The online videos are probably the “best of the best” as far as cooperative pets go, and even so there are a lot of animals who are trying really hard to be good but are obviously distressed to anyone who understand dog behavior and body language. It’s a tribute to their good natures and training that more people aren’t bitten doing this.
It reminds me of one of those investigative pieces on TV that I saw a while back, looking at the practices of some dentists in the USA who were physically restraining children to do dental procedures.You can see the public response in the comments section of that link. It looks like it’s definitely not OK to do this to kids, but apparently it’s OK to do the same thing to a dog or cat.
I know that pets are not kids, no matter what some owners feel. But we are talking about similar situations where you have a physically smaller subject who cannot comprehend the reason or necessity for the procedure, who is being physically forced to capitulate to a prolonged period of manipulation and discomfort, and who cannot remove himself from the situation.
Panic is often the result, and panic in a dog or cat is a heartbreaking thing to see. They revert to flight or fight, during which they can hurt themselves, and if they can do neither they shut down, which is interpreted as “finally cooperating” but which it so fundamentally is not.

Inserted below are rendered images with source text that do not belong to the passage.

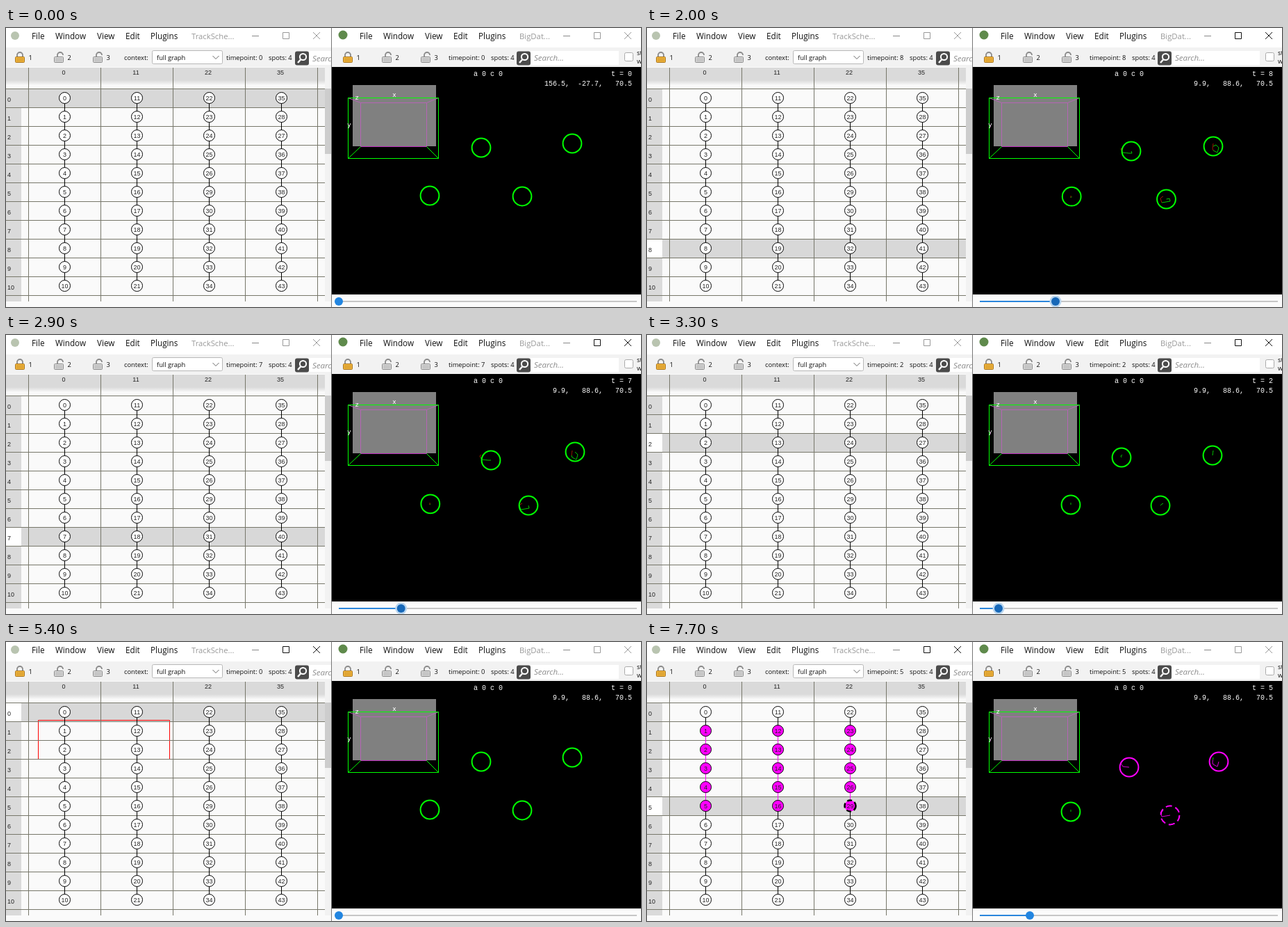
These frames come from a looping animation (914x401 px, 8000 ms). An HTML page:

```html
<!DOCTYPE html>
<html lang="en">
<head>
<meta charset="utf-8">
<title>Linked track views</title>
<style>
  html, body { margin: 0; width: 914px; height: 401px; overflow: hidden; background: #fff; }
  svg { display: block; }
  text { white-space: pre; }
  .ui { font-family: "Open Sans", "Noto Sans", sans-serif; font-size: 9.3px; fill: #111; }
  .menu { font-size: 11.7px; }
  .title { font-size: 11.3px; fill: #999; }
  .hint { font-size: 11.5px; font-style: italic; fill: #8c8c8c; }
  .num { font: 9px "Liberation Sans", Arial, sans-serif; fill: #222; }
  .mono { font: 10px "Liberation Mono", monospace; fill: #fff; }
  .axis { font: 9px "DejaVu Sans", sans-serif; fill: #fff; }
</style>
</head>
<body>
<svg id="stage" width="914" height="401" viewBox="0 0 914 401"></svg>
<script>
const LOOP = 8000, STEP = 100;
const GREEN = '#00ff00', PINK = '#ff00ff', GRID = '#77776a';
const COL_X = [84, 188, 292, 396], ROW_Y = 100, ROW_H = 27, ROWS = 11;

// Keyframes: [key, value, value...]
const SLIDER = [[1200, 479], [1300, 487], [1500, 503], [2100, 605], [2200, 611], [2400, 615],
  [2600, 615], [2700, 600], [3300, 506], [3700, 479]];
const POINTER = [[0, 156.5, -27.7], [600, 9.9, 88.6]];
const BAND = [[5100, 60, 118], [5400, 236, 169], [5800, 262, 196], [5900, 262, 196], [6800, 316, 243]];
const SPOTS = [
  [[0, 610, 241], [2, 610, 244], [5, 610, 244], [10, 612, 241]],
  [[0, 684, 172], [1, 682, 174], [2, 683, 176], [3, 685, 179], [5, 694, 180], [7, 698, 180], [8, 697, 177], [10, 690, 175]],
  [[0, 815, 166], [2, 814, 173], [3, 815, 176], [4, 821, 179], [5, 823, 172], [7, 819, 168], [8, 815, 170], [10, 816, 171]],
  [[0, 743, 242], [1, 741, 243], [2, 739, 245], [3, 741, 251], [5, 753, 249], [7, 752, 245], [9, 743, 247], [10, 742, 245]]
];

function sample(keys, k) {
  if (k <= keys[0][0]) return keys[0].slice(1);
  for (let i = 1; i < keys.length; i++) {
    const a = keys[i - 1], b = keys[i];
    if (k <= b[0]) {
      const f = (k - a[0]) / (b[0] - a[0]);
      return a.slice(1).map((v, j) => v + (b[j + 1] - v) * f);
    }
  }
  return keys[keys.length - 1].slice(1);
}

const rect = (x, y, w, h, fill, extra = '') =>
  `<rect x="${x}" y="${y}" width="${w}" height="${h}" fill="${fill}" ${extra}/>`;
const path = (d, stroke, width = 1, extra = '') =>
  `<path d="${d}" fill="none" stroke="${stroke}" stroke-width="${width}" ${extra}/>`;
const circle = (x, y, r, fill, extra = '') =>
  `<circle cx="${x}" cy="${y}" r="${r}" fill="${fill}" ${extra}/>`;
const text = (x, y, s, cls, extra = '') =>
  `<text x="${x}" y="${y}" class="${cls}" ${extra}>${s}</text>`;
const middle = 'text-anchor="middle"', end = 'text-anchor="end"';

function nodeLabel(col, row) {
  if (col === 2) return 22 + row + (row > 4 ? 2 : 0);
  if (col === 3) return row === 1 ? 28 : row === 2 ? 27 : row ? 33 + row : 35;
  return col * 11 + row;
}

function titleBar(x, name, active) {
  const ink = active ? '#111' : '#999';
  const menus = [['File', 37], ['Window', 71], ['View', 131], ['Edit', 172], ['Plugins', 208]];
  return menus.map(([s, dx]) => text(x + dx, 15.5, s, 'ui menu')).join('') +
    text(x + 267, 15.5, name, 'ui title');
}

function windowButtons(x, active) {
  const ink = active ? '#111' : '#999';
  return path(`M${x} 11.5h10`, '#888') +
    path(`M${x + 44.5} 6.5h9v9h-9z`, ink) +
    path(`M${x + 88} 6l10 10m0 -10l-10 10`, ink);
}

function lock(x, label, on) {
  const body = on ? '#f2b63c' : '#d8d8d8', edge = on ? '#a87420' : '#8c8c8c';
  const dx = on ? 0 : 2;
  return path(`M${x - 4 + dx} 42v-3a4 4 0 0 1 8 0${on ? 'v3' : ''}`, '#8a8a8a', 1.8) +
    rect(x - 6.5, 41.5, 13, 8, body, `rx="1" stroke="${edge}"`) +
    path(`M${x - 5} 44.5h10m-10 2.5h10`, edge, .6) +
    text(x + 12.5, 45.5, label, 'ui');
}

function searchBox(x, width, baseline) {
  return rect(x + 20, 33, width, 20, '#fff') +
    rect(x, 33.5, 20, 20, '#4b4b4b', 'rx="3"') +
    circle(x + 11.5, 41.5, 4.6, 'none', 'stroke="#fff" stroke-width="2"') +
    path(`M${x + 8} 45.5l-4 4.5`, '#fff', 2.4) +
    text(x + 25, baseline, 'Search...', 'ui hint');
}

function toolbars(t) {
  const shift = t > 9 ? 5 : 0;
  const locks = x => lock(x, 1, true) + lock(x + 56, 2, false) + lock(x + 112, 3, false);
  const status = x => text(x, 45.5, `timepoint: ${t}`, 'ui') + text(x + 61 + shift, 45.5, 'spots: 4', 'ui');
  return '<g clip-path="url(#left)">' + locks(20) + text(170, 45.5, 'context:', 'ui') +
    rect(210.5, 32.5, 101, 19, '#fff', 'stroke="#b8b8b8" rx="2"') +
    text(217, 45.5, 'full graph', 'ui') + path('M297.500 40l4.500 4.500l4.500 -4.500', '#666') +
    status(317) + searchBox(416 + shift, 60, 47.5) + '</g>' +
    locks(492) + status(637) + searchBox(735 + shift, 127, 46.5) +
    rect(890.5 + shift, 35.5, 12, 12, '#fff', 'stroke="#aaa" rx="2"') +
    text(908 + shift, 39, 'st', 'ui') + text(908 + shift, 51, 'w', 'ui');
}

function graph(ms, t, picked) {
  const top = 87 + t * ROW_H;
  const focused = ms >= 7200;
  let s = rect(0, 56, 459, 337, '#fafafa') + rect(0, 87, 22, 306, '#dadada') +
    rect(0, 57, 459, 30, 'url(#head)') +
    rect(22, top, 437, ROW_H, '#d8d8d8') +
    rect(0, top, 22, ROW_H, ms < 1300 ? '#d8d8d8' : '#fff');
  if (ms >= 5100 && ms < 7100) {
    const [x, y] = sample(BAND, ms).map(Math.round);
    s += path(`M46.500 112.500H${x - .5}V${y - .5}H46.500z`, '#ff0000');
  }
  for (let i = 0; i < 5; i++) s += path(`M${32.5 + i * 104} 57V393`, GRID);
  for (let i = 0; i <= ROWS; i++) s += path(`M0 ${87.5 + i * ROW_H}H459`, GRID);
  for (let r = 0; r < ROWS; r++) s += text(2, ROW_Y + 6 + r * ROW_H, r, 'num');
  COL_X.forEach((x, col) => {
    s += text(x - 1, 67, [0, 11, 22, 35][col], 'num', middle);
    s += path(`M${x + .5} ${ROW_Y}v270`, '#000');
    const chosen = row => picked && col < 3 && row > 0 && row < 6;
    if (picked && col < 3) s += path(`M${x + .5} 127v108`, PINK);
    for (let row = 0; row < ROWS; row++) {
      const y = ROW_Y + .5 + row * ROW_H;
      const hover = ms === 7600 && col === 1 && row === 8;
      const focus = focused && col === 2 && row === 5;
      const stroke = hover ? 'stroke-width="3"' : focus ? 'stroke-width="2.5" stroke-dasharray="7 4"' : '';
      s += circle(x + .5, y, hover ? 12 : 8, chosen(row) ? PINK : '#fff', `stroke="#000" ${stroke}`) +
        text(x + .5, y + 3, nodeLabel(col, row), 'num', middle);
    }
  });
  return s + rect(459, 56, 9, 345, '#f2f2f2') + rect(459, 87, 9, 94, '#cdcdcd') +
    rect(0, 393, 468, 8, '#fafafa');
}

function volumeBox() {
  return rect(499, 82, 120, 88, '#808080') +
    path('M510.500 107.500H605.500V170.500H510.500zM492.500 100.500l18 7M622.500 100.500l-17 7', '#b565b5') +
    path('M510.500 170.500H605.500', '#c02cc0') +
    path('M492.500 100.500H622.500V187.500H492.500zl0 87l18 -17M622.500 187.500l-17 -17', GREEN) +
    text(559, 99, 'x', 'axis', middle) + text(505, 103, 'z', 'axis', middle) +
    text(494, 142, 'y', 'axis', middle);
}

function spots(t, picked) {
  return SPOTS.map((keys, i) => {
    const pink = picked && i > 0 && t > 0 && t < 6;
    const [x, y] = sample(keys, t);
    let s = '';
    for (let k = 1; k <= t; k++) {
      const a = sample(keys, k - 1), b = sample(keys, k);
      const hue = pink && k > 1 ? '#d800d8' : t - k > 4 ? '#a01800' : '#00c800';
      s += path(`M${a}L${b}`, hue);
    }
    const dash = pink && i === 3 ? 'stroke-dasharray="9 5.100"' : '';
    return s + circle(x, y, 13.4, 'none', `stroke="${pink ? PINK : GREEN}" stroke-width="2" ${dash}`);
  }).join('');
}

function viewer(ms, t, picked) {
  const pos = [...sample(POINTER, ms), 70.5].map(v => v.toFixed(1).padStart(6)).join(', ');
  return rect(469, 56, 445, 327, '#000') + volumeBox() + spots(t, picked) +
    text(673, 69, 'a 0 c 0', 'mono') + text(901, 69, `t = ${t}`, 'mono', end) +
    text(901, 83, pos.trim(), 'mono', end);
}

function slider(ms, x) {
  const hover = ms >= 800 && ms < 4100, drag = ms >= 1300 && ms < 3700;
  return rect(469, 383, 445, 18, '#fbfbfb') +
    path('M479 393H908', '#c6c6c6', 2) + path(`M479 393H${x}`, '#2a86dc', 2) +
    (drag ? circle(x, 393, 8.5, '#b9d6f0') : '') +
    circle(x, 393, 6, hover ? '#1768b8' : '#2285e0');
}

function draw(time) {
  const ms = Math.floor(time / STEP) * STEP;
  const jumped = ms >= 7200, picked = ms >= 7100;
  const knob = jumped ? 551 : sample(SLIDER, ms)[0];
  const t = jumped ? 5 : Math.round((knob - 479) / 13.68);
  const leftActive = ms >= 5100, rightActive = ms >= 1100 && ms < 5100;
  stage.innerHTML = `<defs>
    <clipPath id="left"><rect width="468" height="401"/></clipPath>
    <linearGradient id="head" x2="0" y2="1"><stop offset=".6" stop-color="#dadada"/>
    <stop offset=".85" stop-color="#fafafa"/></linearGradient></defs>` +
    rect(0, 0, 914, 401, '#fff') + rect(0, 28, 914, 28, '#f2f2f2') +
    circle(13, 11, 6, '#b9c4b0') + circle(485, 10, 6.5, '#5f8a4c') +
    titleBar(0, 'TrackSche...') + titleBar(472, 'BigDat...') +
    windowButtons(354, leftActive) + windowButtons(802, rightActive) +
    toolbars(t) + graph(ms, t, picked) + viewer(ms, t, picked) + slider(ms, knob) +
    rect(468, 0, 1, 401, '#777');
}

const stage = document.getElementById('stage');
const start = performance.now();
function tick() {
  draw((performance.now() - start) % LOOP);
  requestAnimationFrame(tick);
}
tick();
</script>
</body>
</html>
```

In the last year I have treated two small dogs with acutely herniated discs in the neck after seeing a groomer for a “tooth cleaning”. These pets had no clinical signs of neck problems before, and started to show signs within hours of the procedure (one was already partly paralyzed when the owner picked him up from the groomer). That dog went on to require surgery on the neck to relieve the herniated disc, and the other recovered after a few weeks of medical care. Both can be directly attributed to restraint and struggling.
Another patient will no longer let me look in his mouth. He’s a very nice, well behaved Golden Retriever that became mouth shy immediately after having his teeth de-tartared (poorly) and receiving multiple lacerations to his gums from the instruments. He snaps if the owner tries to brush his teeth or pull his lips back. Obviously this doesn’t bode well for future preventive maintenance of his teeth.
Groomers seldom ask owners about health risks, because they often don’t know that physical restraint can kill pets with certain conditions. Two years ago a patient of mine, who was being treated for heart disease, went into congestive heart failure during tartar scraping and died that night. The person doing the cleaning was a dental hygienist who decided to branch out into the animal world and impressed everyone with her credentials. Unfortunately she didn’t understand basic medicine and didn’t refuse to perform this procedure in a risky dog.
And then there are the innumerable patients whose owners deny them proper and timely dental care because “he just has his teeth cleaned at the groomer”. This leaves them with ongoing disease and discomfort and worsening oral infection because the owners have the mistaken impression that the mouth has been “fixed”.
In short, I find anesthetic-free dental cleaning to be somewhere between highly uncomfortable for the pet and downright inhumane, fraught with the potential for direct physical and emotional harm, fraudulent as far as the benefits touted from removing tartar, and harmful in that it delays definitive treatment of disease. It is performed by people who probably mean well but want your money. “If they really cared about animals” they’d decline to perform these purely cosmetic procedures and refer you to a veterinarian for proper evaluation.